User currently offlineUSAFHummer From United States of America, joined May 2000, 10685 posts, RR: 53
Posted (10 years 11 months 3 weeks 3 days 17 hours ago) and read 1853 times:

China has just put a man into space...its now official

http://story.news.yahoo.com/news?tmpl=story&u=/ap/20031015/ap_on_sc/china_space&cid=624&ncid=716

My congrats to them, and I hope the landing in a few hours is successful as well...

Greg


Chief A.net college football stadium self-pic guru
44 replies: All unread, showing first 25:
 
User currently offlineCfalk From , joined Dec 1969, posts, RR:
Reply 1, posted (10 years 11 months 3 weeks 3 days 15 hours ago) and read 1833 times:

Statement from NASA: "As citizens of the world, we congratulate or Chinese colleagues on their success, and wish them good fortune on their stated desire to reach the moon within 10 years. However, as proud Americans, we would like to add, "Been there, done that.""  Smile/happy/getting dizzy

Charles


User currently offline707cmf From France, joined Mar 2002, 4885 posts, RR: 29
Reply 2, posted (10 years 11 months 3 weeks 3 days 15 hours ago) and read 1826 times:

lol Charles Big grin.
However, adding to your comment, being somehow proud of my Russian descent, I would like to add what we said to Alan Shepard back then : "Been there, done that"

Congrats to the tychonaut (spelling ? That's a new word for me) on his first solo !
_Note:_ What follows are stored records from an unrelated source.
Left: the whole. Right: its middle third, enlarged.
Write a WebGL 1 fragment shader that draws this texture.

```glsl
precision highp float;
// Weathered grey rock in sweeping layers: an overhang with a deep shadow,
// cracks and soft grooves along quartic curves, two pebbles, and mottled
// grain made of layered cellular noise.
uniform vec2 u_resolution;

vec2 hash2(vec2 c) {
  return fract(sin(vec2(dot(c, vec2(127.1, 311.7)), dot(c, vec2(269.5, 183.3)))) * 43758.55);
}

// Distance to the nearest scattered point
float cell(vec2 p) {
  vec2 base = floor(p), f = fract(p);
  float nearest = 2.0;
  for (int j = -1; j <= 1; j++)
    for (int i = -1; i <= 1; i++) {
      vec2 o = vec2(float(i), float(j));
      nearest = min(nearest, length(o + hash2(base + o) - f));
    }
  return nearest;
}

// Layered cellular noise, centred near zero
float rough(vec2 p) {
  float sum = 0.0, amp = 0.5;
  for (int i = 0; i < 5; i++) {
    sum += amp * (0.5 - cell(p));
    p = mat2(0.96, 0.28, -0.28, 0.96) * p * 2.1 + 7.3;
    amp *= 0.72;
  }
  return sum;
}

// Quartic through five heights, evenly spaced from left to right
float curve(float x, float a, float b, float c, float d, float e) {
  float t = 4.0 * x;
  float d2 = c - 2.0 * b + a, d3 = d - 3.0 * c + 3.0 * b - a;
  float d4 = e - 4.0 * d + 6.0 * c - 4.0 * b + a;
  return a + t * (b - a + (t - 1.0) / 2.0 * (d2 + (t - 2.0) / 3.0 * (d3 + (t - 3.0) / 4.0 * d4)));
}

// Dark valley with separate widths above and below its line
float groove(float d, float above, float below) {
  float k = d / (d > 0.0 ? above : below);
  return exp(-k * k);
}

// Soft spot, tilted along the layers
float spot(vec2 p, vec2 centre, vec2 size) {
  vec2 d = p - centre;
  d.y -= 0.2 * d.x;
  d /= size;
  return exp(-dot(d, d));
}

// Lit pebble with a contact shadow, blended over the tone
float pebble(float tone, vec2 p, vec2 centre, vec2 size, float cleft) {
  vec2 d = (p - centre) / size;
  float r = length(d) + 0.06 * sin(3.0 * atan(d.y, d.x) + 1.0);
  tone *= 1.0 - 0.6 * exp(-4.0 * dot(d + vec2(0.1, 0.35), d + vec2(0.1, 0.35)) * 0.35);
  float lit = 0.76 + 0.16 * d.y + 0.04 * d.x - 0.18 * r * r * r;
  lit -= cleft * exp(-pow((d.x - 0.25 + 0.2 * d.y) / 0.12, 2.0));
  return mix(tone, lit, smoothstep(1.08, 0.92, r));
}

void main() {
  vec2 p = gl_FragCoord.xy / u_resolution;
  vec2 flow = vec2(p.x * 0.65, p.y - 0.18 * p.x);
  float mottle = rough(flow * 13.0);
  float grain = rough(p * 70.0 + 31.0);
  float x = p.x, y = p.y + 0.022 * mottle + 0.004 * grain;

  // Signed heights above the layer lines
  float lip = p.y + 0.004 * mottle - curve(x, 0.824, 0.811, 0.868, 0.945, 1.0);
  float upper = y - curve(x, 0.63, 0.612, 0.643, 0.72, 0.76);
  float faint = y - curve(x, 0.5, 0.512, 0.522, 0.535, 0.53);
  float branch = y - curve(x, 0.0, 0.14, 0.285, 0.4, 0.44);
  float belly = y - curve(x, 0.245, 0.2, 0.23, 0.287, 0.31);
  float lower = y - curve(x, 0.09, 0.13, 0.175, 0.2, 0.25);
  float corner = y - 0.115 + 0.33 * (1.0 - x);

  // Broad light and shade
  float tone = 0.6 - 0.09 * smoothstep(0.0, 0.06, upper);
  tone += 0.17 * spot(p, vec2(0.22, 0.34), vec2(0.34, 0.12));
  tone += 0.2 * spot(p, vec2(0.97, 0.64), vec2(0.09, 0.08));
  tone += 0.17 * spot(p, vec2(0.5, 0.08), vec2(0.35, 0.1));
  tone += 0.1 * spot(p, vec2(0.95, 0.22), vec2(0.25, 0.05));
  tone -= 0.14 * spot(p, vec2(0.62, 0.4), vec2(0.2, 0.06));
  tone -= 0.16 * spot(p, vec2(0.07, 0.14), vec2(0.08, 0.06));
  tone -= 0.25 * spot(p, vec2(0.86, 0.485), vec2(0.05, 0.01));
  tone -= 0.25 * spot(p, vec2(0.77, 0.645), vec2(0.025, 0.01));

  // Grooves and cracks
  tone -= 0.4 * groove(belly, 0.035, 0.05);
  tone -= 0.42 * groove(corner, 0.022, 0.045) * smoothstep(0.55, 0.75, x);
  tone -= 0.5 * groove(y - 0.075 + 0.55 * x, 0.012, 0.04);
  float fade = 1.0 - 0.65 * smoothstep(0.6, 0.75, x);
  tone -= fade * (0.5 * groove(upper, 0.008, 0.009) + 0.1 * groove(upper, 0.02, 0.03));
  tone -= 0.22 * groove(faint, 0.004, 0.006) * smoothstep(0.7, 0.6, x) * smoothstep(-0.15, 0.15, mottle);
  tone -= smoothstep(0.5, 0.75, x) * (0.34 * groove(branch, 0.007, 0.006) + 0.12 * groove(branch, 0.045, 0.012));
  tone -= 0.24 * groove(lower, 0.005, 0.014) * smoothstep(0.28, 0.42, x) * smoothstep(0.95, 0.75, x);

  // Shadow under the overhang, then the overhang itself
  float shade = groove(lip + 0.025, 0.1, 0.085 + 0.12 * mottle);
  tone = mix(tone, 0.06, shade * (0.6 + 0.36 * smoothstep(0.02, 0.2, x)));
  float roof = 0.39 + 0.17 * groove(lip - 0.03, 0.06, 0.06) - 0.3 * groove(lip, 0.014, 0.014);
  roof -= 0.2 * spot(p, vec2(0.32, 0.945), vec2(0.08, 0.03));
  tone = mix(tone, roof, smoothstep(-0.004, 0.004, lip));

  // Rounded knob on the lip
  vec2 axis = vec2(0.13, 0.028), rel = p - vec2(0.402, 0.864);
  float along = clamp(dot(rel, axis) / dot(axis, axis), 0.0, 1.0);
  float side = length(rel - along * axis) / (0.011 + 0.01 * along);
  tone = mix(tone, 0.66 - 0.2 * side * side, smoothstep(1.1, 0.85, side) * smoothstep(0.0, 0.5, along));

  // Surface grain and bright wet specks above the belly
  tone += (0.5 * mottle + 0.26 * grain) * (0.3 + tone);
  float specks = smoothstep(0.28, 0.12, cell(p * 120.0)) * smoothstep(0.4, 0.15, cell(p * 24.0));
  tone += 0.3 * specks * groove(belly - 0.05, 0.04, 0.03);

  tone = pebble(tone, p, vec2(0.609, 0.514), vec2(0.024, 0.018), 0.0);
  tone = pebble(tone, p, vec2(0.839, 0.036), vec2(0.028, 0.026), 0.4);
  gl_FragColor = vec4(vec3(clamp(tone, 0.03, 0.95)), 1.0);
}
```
707


User currently offlineAlpha 1 From , joined Dec 1969, posts, RR:
Reply 3, posted (10 years 11 months 3 weeks 3 days 13 hours ago) and read 1811 times:

We did it 40 years ago. Big deal. Shows you that, in some ways, China is still a long way from being a "superpower".

User currently offlineKROC From , joined Dec 1969, posts, RR:
Reply 4, posted (10 years 11 months 3 weeks 3 days 13 hours ago) and read 1803 times:

Couldn't have said it better myself Alpha 1. Although I may have left out the crack on them not being a Super Power.  Big grin

User currently offlinePacificjourney From New Zealand, joined Jul 2001, 2734 posts, RR: 8
Reply 5, posted (10 years 11 months 3 weeks 3 days 13 hours ago) and read 1795 times:

Let's be fair shall we. You can't compare what was done today to what was essentially a cannon ball with controls 40 years ago. Sheppard didn't even take a camera !

China is way behind, but not 40 years worth. Dare I mention we are all only as good as our last game/investment/operation or space flight.



" Help, help ... I'm being oppressed ... "
User currently offlineTeahan From Germany, joined Nov 1999, 5294 posts, RR: 61
Reply 6, posted (10 years 11 months 3 weeks 3 days 13 hours ago) and read 1795 times:

@Alpha 1: That’s true, however look at the recent scientific/technological/economic progress in China and compare it to that in the US/Europe. The country is catching up quickly.

Just a few years ago, no one would have imagined China would one day send a man into space.


[Edited 2003-10-15 14:29:23]


Goodbye SR-LX MD-11 / 6th of March 1991 to the 31st of October 2004
User currently offlineLehpron From United States of America, joined Jul 2001, 7028 posts, RR: 21
Reply 7, posted (10 years 11 months 3 weeks 3 days 12 hours ago) and read 1793 times:

Uh...how can you judge the efforts of one country by another? That doesn't make any sense at all. It is a very big deal sinply because China has never done it before. If that doesn't sway you, then you are simply arrogant.

That's like if a neighbor's kid walks for the first time and I say, "big deal, i did that two decades ago" -- what does that have to do with anything? IMO it is stupid for assuming the US's efforts are the baseline for all achievements done elsewhere.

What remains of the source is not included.